Saved data entries:
━━━━━━━━━━━━━━━━━━━━━━━━━━━━━━

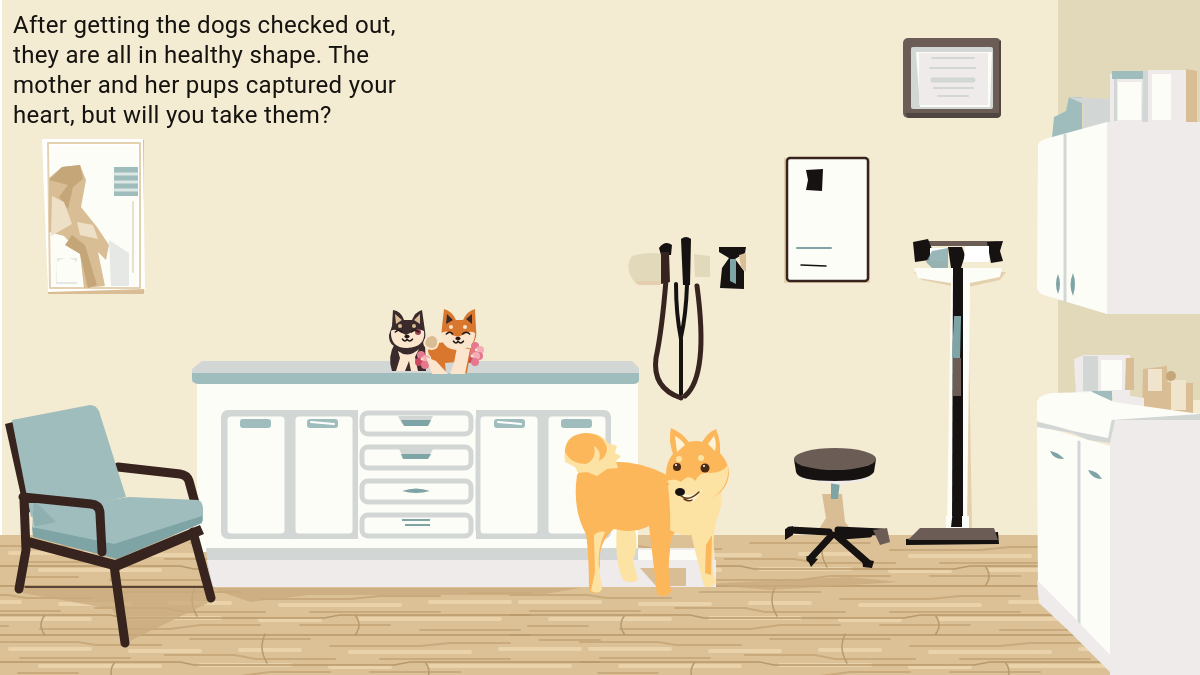
<!DOCTYPE html>
<html lang="en">
<head>
<meta charset="utf-8">
<title>At the vet clinic</title>
<style>
:root{--wall:#f4ebd3;--side:#e2d9bb;--floor:#dcc197;--grain:#c9aa7c;--light:#ead3ab;--white:#fdfdf8;--shade:#eeebea;--grey:#d2d7d5;--teal:#9fbdbd;--deep:#7fa4a6;--wood:#38241f;--black:#151211;--taupe:#6b5d55;--tan:#d9be95;--orange:#fdb75b;--cream:#fde3a3}
*{margin:0;box-sizing:border-box}
html,body{width:1200px;height:675px;overflow:hidden}
.scene{position:relative;width:1200px;height:675px;background:var(--wall)}
.room{position:absolute;inset:0;display:block}
.story{position:absolute;left:13px;top:10px;font:400 24px/30px Roboto,"Open Sans",sans-serif;letter-spacing:.29px;color:#15130f;white-space:nowrap}
.wall{fill:var(--wall)}.side{fill:var(--side)}.floor{fill:var(--floor)}.white{fill:var(--white)}.shade{fill:var(--shade)}.grey{fill:var(--grey)}.teal{fill:var(--teal)}.deep{fill:var(--deep)}.wood{fill:var(--wood)}.black{fill:var(--black)}.taupe{fill:var(--taupe)}.tan{fill:var(--tan)}.orange{fill:var(--orange)}.cream{fill:var(--cream)}.grain{fill:var(--grain)}.light{fill:var(--light)}
.line{fill:none;stroke-linecap:round;stroke-linejoin:round}
.s-wood{stroke:var(--wood)}.s-black{stroke:var(--black)}.s-grey{stroke:var(--grey)}.s-teal{stroke:var(--deep)}.s-grain{stroke:var(--grain)}.s-light{stroke:var(--light)}
.panel{fill:var(--white);stroke:var(--grey);stroke-width:5}
.red{fill:#d9772f}.dark{fill:#3b2a2c}.pale{fill:#fbe6cd}.pink{fill:#e5788c}
</style>
</head>
<body>
<main class="scene">
<svg class="room" width="1200" height="675" viewBox="0 0 1200 675" role="img" aria-label="Veterinary exam room with a mother dog and two puppies">
<defs>
<g id="plank-grain" class="line">
<path class="s-grain" stroke-width="2" d="M0 8H78l18 3h65M190 5h120M330 12h90l30-3h60M540 6h60M20 24h110M165 21h70l20 4h80M380 25h130M18 39h60M110 42h130l30-4h60M370 38h90M490 43h100"/>
<path class="s-light" stroke-width="4" d="M10 15h80M130 17h70M240 16h60M350 18h120M500 15h80M40 32h120M200 31h90M330 33h60M430 32h140"/>
<path stroke="#b8996b" stroke-width="1.5" d="M0 28h180l14 3h200l16-3h190M0 48h600M115 28q-8 10 0 20M425 28q8 10 0 20M265 0q-7 14 2 29"/>
</g>
<g id="door"><rect class="panel" width="62" height="122" rx="6"/></g>
<rect id="drawer" class="panel" width="109" height="21" rx="6"/>
<g id="blossom" class="pink"><circle cx="0" cy="0" r="4"/><circle cx="5" cy="4" r="4" fill="#f4adb5"/><circle cx="-2" cy="7" r="4" fill="#c9485f"/><circle cx="4" cy="10" r="4"/><circle cx="1" cy="4" r="1.5" class="pale"/></g>
<g id="pup-face" class="line" stroke="#241719" stroke-width="1.8"><path d="M-13 0q4-4 7 0M5 0q4-4 8 0M-5 8q3 4 5 0q3 4 6 0"/><ellipse cx="0" cy="5" rx="3" ry="2" fill="#241719" stroke="none"/></g>
</defs>

<g id="walls-and-floor">
<path class="side" d="M1058 0h142v400h-142z"/>
<path class="floor" d="M0 535h1060v140H0z"/>
<path class="floor" d="M1040 600l75 75h-80z"/>
<use href="#plank-grain" y="538"/><use href="#plank-grain" x="560" y="538"/>
<use href="#plank-grain" x="-70" y="587"/><use href="#plank-grain" x="510" y="587"/>
<use href="#plank-grain" y="634"/><use href="#plank-grain" x="580" y="634"/>
<path class="grain" opacity=".75" d="M25 587h190l-5 15-80 39-18-32-90-16zM210 588h370l-40 7H310l-60 7zM700 584l150-7 50 5-130 8z"/>
<path fill="#fff" d="M0 0h2v535H0z"/>
</g>

<g id="anatomy-poster">
<path class="tan" d="M46 140h98v154H48z"/>
<path fill="#fff" d="M42 139h101l2 150-97 3z"/>
<path class="line" stroke="#e4d1b0" stroke-width="2" d="M48 143h92v145H50z"/>
<path class="white" d="M51 146h86v139H51z"/>
<path class="tan" d="M49 178l13-11 18-2 6 15-5 27 16 20 12 18-3 15-8-8 7 34-21 2-4-35-16-17-15-4z"/>
<path fill="#c4a679" d="M62 167l18-2 3 14-10 8-5 22-9-12 9-12-19-5zM72 235l13 10 12 40-9 3-8-34-15-9z"/>
<path fill="#eee0c6" d="M52 196l12 6 8 22-21 12zM77 222l16 3 5 14-18-4z"/>
<path class="grey" d="M57 258h20v26H56zM109 240l20 13v33h-18z" opacity=".55"/>
<path class="white" d="M57 262q10-8 20 0v20H57z"/>
<path class="teal" d="M114 167h24v29h-24z"/><path class="line" stroke="#dce6e3" stroke-width="3" d="M115 174h22M115 182h22M115 190h22"/>
<path class="line" stroke="#e8dfcf" stroke-width="2" d="M133 202v70"/>
</g>

<g id="certificate">
<rect class="taupe" x="903" y="38" width="98" height="80" rx="5"/><path fill="#51453f" d="M905 113h94V42l2-2v74q0 4-5 4h-88z"/>
<rect class="grey" x="911" y="47" width="82" height="62" rx="2"/><path class="white" d="M916 52h76l-2 55h-70z"/><path class="shade" d="M919 53h69v52h-69z"/>
<path class="line s-grey" stroke-width="2" d="M932 58h42M930 68h45M934 88h39M938 96h30"/><path class="line s-grey" stroke-width="5" d="M933 80h40"/>
</g>
<g id="notice">
<path class="tan" d="M784 158h86v125h-86z" opacity=".6"/>
<rect class="white line" x="787" y="158" width="81" height="123" rx="3" style="fill:var(--white)" stroke="#38241f" stroke-width="2.5"/>
<path class="black" d="M806 170l17-1-1 22-16-1 2-10z"/>
<path class="line s-teal" stroke-width="2" d="M797 248h34"/><path class="line s-black" stroke-width="1.5" d="M801 265l25 1"/>
</g>

<g id="wall-instruments">
<path class="side" d="M632 256q14-5 30-2v30h-26q-13-16-4-28zM694 254l16 2v21h-15z"/><path fill="#e6cfae" d="M636 281h24v4h-22z"/>
<path class="line s-wood" stroke-width="5" d="M666 280q-4 50-10 78-4 30 25 40M697 286q6 45 3 72-3 28-15 38"/>
<path class="line s-black" stroke-width="4" d="M676 284q0 30 5 55v55M687 285q-1 30-6 52"/>
<path class="black" d="M659 248q6-8 13-3l-1 10h-10zM681 239q5-4 10 0l-1 46h-7z"/><path class="wood" d="M661 252h8l1 30-9 2z"/>
<path class="black" d="M719 247h27l-1 6-10 6 9 12v18l-24-1 2-20 7-10-10-6z"/><path class="deep" d="M730 259h6v25l-6-3z"/><path class="tan" d="M739 255l7-2v19l-5-5z"/>
</g>

<g id="scale">
<path class="tan" d="M914 272h92l-6 8-32 7 4 243h-22l2-244-30-6z" opacity=".6"/>
<path class="white" d="M914 268h88l-2 9-30 6-3 246h-20l4-246-33-5z"/>
<path class="black" d="M953 268h10v260h-11z"/><path class="deep" d="M954 316h7l-1 45-8-4z"/><path class="taupe" d="M953 358h8v38h-8z"/>
<path class="taupe" d="M925 241h74v5h-74z"/><path class="black" d="M913 242l15-3 4 10-3 11-14 2zM948 247h14l3 8-4 13h-10zM987 242l16-1-3 10 3 10-12 2z"/>
<path fill="#fff" d="M930 248h17v13h-17zM965 246h24v16h-25z"/><path class="deep" d="M932 251l16-3v20h-16l-6-6z" opacity=".8"/>
<path class="black" d="M906 539l92-7 1 12-93 1z"/><path class="taupe" d="M920 528h74l4 12h-90z"/><path class="white" d="M946 516h23v12h-23z"/><path class="black" d="M953 510h9v17h-11z"/>
</g>

<g id="stool">
<path class="tan" d="M822 494h20l3 28 8 10h-36l9-14z"/><path class="deep" d="M831 481h9l-2 18h-7z"/><path class="shade" d="M797 478h78l-34 7z"/>
<path class="line s-black" stroke-width="7" d="M829 532l-39-2M838 530l44 2M832 535l-22 24M836 535l32 28M842 536l27-2"/>
<path class="taupe" d="M873 530l14-2 3 14-10 3z"/><path class="black" d="M785 529l8-3v9l-8 5zM806 556l12 3-7 8zM862 559l12 2-2 7-9-1z"/>
<path class="black" d="M794 459h82l-2 13q-6 9-39 9-37 0-39-9z"/><ellipse class="taupe" cx="835" cy="459" rx="41" ry="11"/>
</g>

<g id="exam-counter">
<path class="white" d="M197 380h441v172H197z"/>
<path class="grey" d="M206 548h440v38H210z"/><path class="shade" d="M207 560h509v27H213zM638 548h76l2 36h-78z"/><path class="white" d="M638 550h62v10h-62z"/><path class="tan" d="M640 568h46v18h-30z"/>
<path class="grey" d="M202 361h430l7 7v14H192v-13z"/><path class="teal" d="M192 373h447v6q0 5-6 5H199q-7 0-7-6z"/>
<rect class="grey" x="221" y="410" width="390" height="129" rx="7"/><path class="white" d="M358 409h3v132h-3zM472 409h4v132h-4z"/>
<use href="#door" x="225" y="414"/><use href="#door" x="293" y="414"/><use href="#door" x="478" y="414"/><use href="#door" x="546" y="414"/>
<path class="white" d="M361 408h111v133H361z"/>
<use href="#drawer" x="362" y="413"/><use href="#drawer" x="362" y="447"/><use href="#drawer" x="362" y="481"/><use href="#drawer" x="362" y="515"/>
<path class="grey" d="M398 416h35l-4 8h-27zM399 449h34l-4 8h-26z"/>
<path class="deep" d="M401 420h30l-3 6h-24zM401 454h30l-3 5h-25zM402 491q14-5 28 0-14 4-28 0zM402 519h28v2h-28zM405 524h25v2h-25z"/>
<g class="teal"><rect x="240" y="419" width="31" height="9" rx="3"/><rect x="307" y="419" width="31" height="9" rx="3"/><rect x="494" y="419" width="31" height="9" rx="3"/><rect x="561" y="419" width="31" height="9" rx="3"/></g>
<path class="line" stroke="#fff" stroke-width="2" d="M311 422l23 2M498 422l23 2"/>
</g>

<g id="wall-cabinet">
<path class="teal" d="M1054 117l12-6 3-14h13v36l-30 5z"/><path class="grey" d="M1068 97l42 2v24l-26 7V104z"/>
<path class="shade" d="M1110 74h34v50h-34zM1147 70h42v52h-42z"/><path class="grey" d="M1143 72l5-2v52h-6zM1114 79h3v42h-3z"/><path class="white" d="M1118 82h23v38h-23zM1152 74h19v46h-19z"/><path class="teal" d="M1112 71h31v8h-31z"/><path class="tan" d="M1186 69l11 2v52h-11z"/>
<path class="shade" d="M1106 122h94v192h-94z"/><path class="white" d="M1038 145q1-4 7-6l62-17v192l-60-18q-10-3-10-8z"/>
<path class="line s-grey" stroke-width="3" d="M1065 135v166"/><path class="deep" d="M1058 274q4 10 0 20-4-10 0-20zM1073 273q4 11 0 23-5-11 0-23z"/>
</g>
<g id="base-cabinet">
<path class="shade" d="M1074 359l10-4h46v42h-54z"/><path class="grey" d="M1083 356h15v35h-15z"/><path class="white" d="M1101 360h21v30h-21z"/><path class="tan" d="M1126 358h8v32h-9zM1143 369l24-3 2 47h-27zM1167 382l26 1v33h-27z"/><path fill="#f1e4cc" d="M1148 369h14v22h-14zM1171 380h15v30h-15z"/><circle cx="1171" cy="376" r="5" fill="#c4a679"/><path class="teal" d="M1092 391h20v12h-20z"/><path class="shade" d="M1112 393l32 5v16h-30z"/>
<path class="white" d="M1038 400q1-5 14-7l40-1 22 10 86 12v12h-90z"/>
<path class="white" d="M1037 425l76 22v228l-75-82z"/><path class="shade" d="M1110 420h90v255h-90z"/><path class="grey" d="M1037 422l38 8 36-10 89-6v6h-85l-5 23-22-3-16-7-35-6z"/><path class="white" d="M1037 400l75 18-4 20-35-7-36-10z"/>
<path class="line s-grey" stroke-width="3" d="M1079 442v192"/><path class="shade" d="M1037 580l22 22 54 56v17l-43-43-31-29z"/>
<path class="deep" d="M1050 451q8 1 14 8-10 1-14-8zM1088 470q10 1 14 9-10 0-14-9z"/>
</g>

<g id="armchair">
<path class="line s-wood" stroke-width="1.5" d="M25 587h186"/>
<path class="line s-wood" stroke-width="9" d="M118 467l62 7q7 1 9 7l6 22"/>
<path class="wood" d="M5 424l8-2 22 88-10 4z"/>
<path class="teal" d="M12 420l78-15q6 0 9 6l27 86-95 20z"/>
<path class="teal" d="M32 512l97-15 69 3q5 2 5 9v12l-88 38-80-27z"/>
<path class="deep" d="M32 527l82 17 88-28v7l-85 36-84-22z"/><path class="deep" opacity=".5" d="M34 500l22 22-24 5z"/>
<path class="wood" d="M25 536l90 24 85-35 4 9-87 37-93-25z"/>
<path class="line s-wood" stroke-width="9" d="M23 497l68 7q9 1 9 10l2 38M24 500l2 50-7 39M114 565l11 78M193 532l18 66"/>
</g>

<g id="puppies">
<g id="dark-puppy">
<path class="dark" d="M395 343h30l1 28h-34q-5-14 3-28zM392 326l1-16q8 1 11 10h8q3-8 10-10l3 21q3 17-17 18-20 0-19-14z"/>
<path class="pale" d="M391 331q4-3 9 1l6 3 6-3q6-4 12-1 2 16-17 17-17 0-16-17zM398 351q10 8 21-2l-4 8 3 14h-7l-2-10-4 10h-9l4-13z"/><path class="tan" d="M395 314l7 6-6 4zM420 314v10l-6-4z"/>
<circle cx="400" cy="326" r="2" class="tan"/><circle cx="414" cy="326" r="2" class="tan"/><circle cx="418" cy="332" r="3" fill="#99404e"/>
<use href="#pup-face" transform="translate(407 332) scale(.9)"/>
</g>
<use href="#blossom" x="421" y="355"/><use href="#blossom" x="475" y="346"/><use href="#blossom" x="471" y="352"/>
<g id="red-puppy">
<path class="red" d="M431 344l22-3 18 8-4 24h-8l-3-11-11 1 1 11h-14l-1-17q-6-5 0-13z"/><path class="pale" d="M426 357l10 4 12 13h-16zM457 347l13 2-5 25h-15l4-11z"/>
<path class="tan" d="M427 337q8-5 11 3 1 9-7 9-11-3-4-12z" stroke="#fbe6cd" stroke-width="2"/>
<path class="red" d="M442 327l2-18q8 2 12 11h7q4-9 12-11l1 20q3 19-19 19-18-1-15-21z"/>
<path class="pale" d="M441 333q7-4 11 2l6 2 7-3q5-4 10-1 0 16-18 17-16-1-16-17z"/><path class="dark" d="M447 314l6 6-7 4zM472 314v10l-6-5z"/>
<circle cx="451" cy="327" r="2" class="pale"/><circle cx="465" cy="327" r="2" class="pale"/>
<use href="#pup-face" transform="translate(458 334) scale(.9)"/>
</g>
</g>

<g id="mother-dog">
<path class="cream" d="M617 525l18 4q4 20-2 31 2 11 5 19-2 5-14 2-10-16-7-56z"/>
<path class="cream" d="M688 520l32-16q-8 30-6 47-4 15 2 31-4 7-12 4-8-30-16-66z"/><path class="orange" d="M706 545l6-10-1 40-6-2z"/>
<path class="orange" d="M577 475q6-11 30-13 32-2 60 13l20 46q-18 11-17 30-3 22 1 40-2 7-14 4-5-44-8-69-15 8-35 3-16 13-14 36-3 12 2 23-2 7-13 4 0-37-3-58-14-25-9-59z"/>
<path class="cream" d="M594 535q6-5 11-3-8 16-6 37l3 20q-3 6-11 2l4-19z"/>
<path class="cream" d="M565 462q-4-27 20-29 16-1 23 10l9 3-2 7 6 3-5 5 2 7-11 1-10 7-10-4-9 1-3-6z"/>
<path class="orange" d="M565 452q0-17 20-19 18 0 22 15 0 9-8 13 3-11-5-15 3 13-8 18-15 0-21-12z"/>
<path class="cream" d="M668 485q3 30 2 45 20 11 37-1 18-10 14-47z"/>
<path class="orange" d="M666 474q0-12 7-20-5-14-2-26 10 4 18 14 8-2 13 0 6-10 14-13 5 12 4 24 9 10 9 20-1 21-26 28-24 3-37-27z"/>
<path class="cream" d="M667 481q8-3 14 1 8-9 14-1 5-10 15-8 12 0 18-8 2 19-12 30-12 10-23 7-18-7-26-21z"/>
<path fill="#fff3d6" d="M675 436q6 3 10 9l-8 7zM714 436q3 7 1 15l-7-7zM677 489q12 12 26 0l-10 13q-10-2-16-13z"/>
<circle class="cream" cx="679" cy="459" r="3"/><circle class="cream" cx="701" cy="458" r="3"/>
<g fill="#4b2a12"><circle cx="677" cy="467" r="4"/><circle cx="705" cy="468" r="4.5"/></g><g fill="#fff"><circle cx="676" cy="465" r="1"/><circle cx="704" cy="466" r="1"/></g>
<ellipse class="black" cx="680" cy="492" rx="5" ry="4"/><path class="line" stroke="#5b3317" stroke-width="1.5" d="M681 496q8 6 18-4M684 499q5 3 8 1"/>
</g>
</svg>
<p class="story">After getting the dogs checked out,<br>they are all in healthy shape. The<br>mother and her pups captured your<br>heart, but will you take them?</p>
</main>
</body>
</html>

━━━━━━━━━━━━━━━━━━━━━━━━━━━━━━

## WHAT THIS TASK INVOLVES
Reproduce exactly the lines above from the line with "527l82 17 88-28v7l-85" to the line with "327l2-18q8 2 12", including both, and add nothing.

## RESULT BELOW
<path class="deep" d="M32 527l82 17 88-28v7l-85 36-84-22z"/><path class="deep" opacity=".5" d="M34 500l22 22-24 5z"/>
<path class="wood" d="M25 536l90 24 85-35 4 9-87 37-93-25z"/>
<path class="line s-wood" stroke-width="9" d="M23 497l68 7q9 1 9 10l2 38M24 500l2 50-7 39M114 565l11 78M193 532l18 66"/>
</g>

<g id="puppies">
<g id="dark-puppy">
<path class="dark" d="M395 343h30l1 28h-34q-5-14 3-28zM392 326l1-16q8 1 11 10h8q3-8 10-10l3 21q3 17-17 18-20 0-19-14z"/>
<path class="pale" d="M391 331q4-3 9 1l6 3 6-3q6-4 12-1 2 16-17 17-17 0-16-17zM398 351q10 8 21-2l-4 8 3 14h-7l-2-10-4 10h-9l4-13z"/><path class="tan" d="M395 314l7 6-6 4zM420 314v10l-6-4z"/>
<circle cx="400" cy="326" r="2" class="tan"/><circle cx="414" cy="326" r="2" class="tan"/><circle cx="418" cy="332" r="3" fill="#99404e"/>
<use href="#pup-face" transform="translate(407 332) scale(.9)"/>
</g>
<use href="#blossom" x="421" y="355"/><use href="#blossom" x="475" y="346"/><use href="#blossom" x="471" y="352"/>
<g id="red-puppy">
<path class="red" d="M431 344l22-3 18 8-4 24h-8l-3-11-11 1 1 11h-14l-1-17q-6-5 0-13z"/><path class="pale" d="M426 357l10 4 12 13h-16zM457 347l13 2-5 25h-15l4-11z"/>
<path class="tan" d="M427 337q8-5 11 3 1 9-7 9-11-3-4-12z" stroke="#fbe6cd" stroke-width="2"/>
<path class="red" d="M442 327l2-18q8 2 12 11h7q4-9 12-11l1 20q3 19-19 19-18-1-15-21z"/>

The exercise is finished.